### EXERCISE
From the records, pick out and copy each line containing "fill".
"""
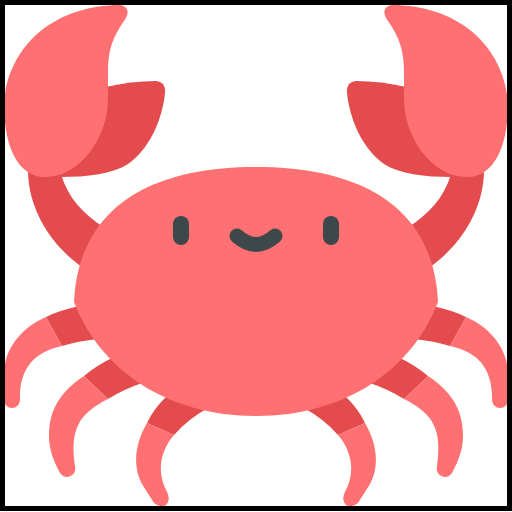
<!DOCTYPE html>
<html lang="en">
<head>
<meta charset="utf-8">
<title>Crab</title>
<style>
:root { --shell: #ff7072; --shade: #e44b4d; --ink: #3d484b; --frame: #000; --paper: #fff; }
html, body { margin: 0; width: 512px; height: 512px; overflow: hidden; background: var(--paper); }
svg { display: block; }
.frame { fill: var(--frame); }
.paper { fill: var(--paper); }
.shell { fill: var(--shell); }
.shade { fill: var(--shade); }
.eye { fill: var(--ink); }
.smile { fill: none; stroke: var(--ink); stroke-width: 15; stroke-linecap: round; }
</style>
</head>
<body>
<svg width="512" height="512" viewBox="0 0 512 512" role="img" aria-label="Smiling red crab with raised claws">
  <defs>
    <g id="limbs">
      <g id="claw">
        <path class="shade" d="M28 170C28 210 52 246 82 267L105 228C83 214 68 198 61 174Z"/>
        <path class="shade" d="M106 87C122 83 140 81 156 81Q166 82 165 93C162 122 148 150 128 164C112 174 88 177 60 177Z"/>
        <path class="shell" d="M121 5Q131 8 126 18C114 35 108 48 108 72V98C108 138 80 177 45 177C20 177 4 150 4 104C7 50 50 5 121 5Z"/>
      </g>
      <g id="upper-leg">
        <path class="shade" d="M46 317Q60 310 80 306L98 339Q78 341 62 346Z"/>
        <path class="shell" d="M46 317C20 328 5 350 4 372V400A8 8 0 0 0 20 400C19 370 33 352 62 346Z"/>
      </g>
      <g id="middle-leg">
        <path class="shade" d="M84 376Q97 365 114 357L145 382Q124 389 108 399Z"/>
        <path class="shell" d="M84 376C60 392 49 410 49 436C49 448 53 460 59 471A8 8 0 0 0 75 466C70 430 78 414 108 399Z"/>
      </g>
      <g id="lower-leg">
        <path class="shade" d="M147 423Q154 408 168 395L208 408Q188 419 174 435Z"/>
        <path class="shell" d="M147 423C134 445 133 468 142 484L154 503Q160 508 166 505Q171 500 167 492C157 474 159 452 174 435Z"/>
      </g>
    </g>
  </defs>
  <rect class="frame" width="512" height="511"/>
  <rect class="paper" x="5" y="5" width="502" height="501"/>
  <svg x="5" y="5" width="502" height="501" viewBox="5 5 502 501">
    <use href="#limbs"/>
    <use href="#limbs" transform="matrix(-1 0 0 1 512 0)"/>
    <path class="shell" d="M74 302C78 215 140 167 256 167C372 167 434 215 438 302C412 370 345 416 256 416C167 416 100 370 74 302Z"/>
    <g id="face">
      <rect class="eye" x="173" y="216" width="16" height="29" rx="8"/>
      <rect class="eye" x="323" y="216" width="16" height="29" rx="8"/>
      <path class="smile" d="M237 236Q256 253 275 236"/>
    </g>
  </svg>
</svg>
</body>
</html>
"""
### OUTPUT OF THE EXERCISE
.frame { fill: var(--frame); }
.paper { fill: var(--paper); }
.shell { fill: var(--shell); }
.shade { fill: var(--shade); }
.eye { fill: var(--ink); }
.smile { fill: none; stroke: var(--ink); stroke-width: 15; stroke-linecap: round; }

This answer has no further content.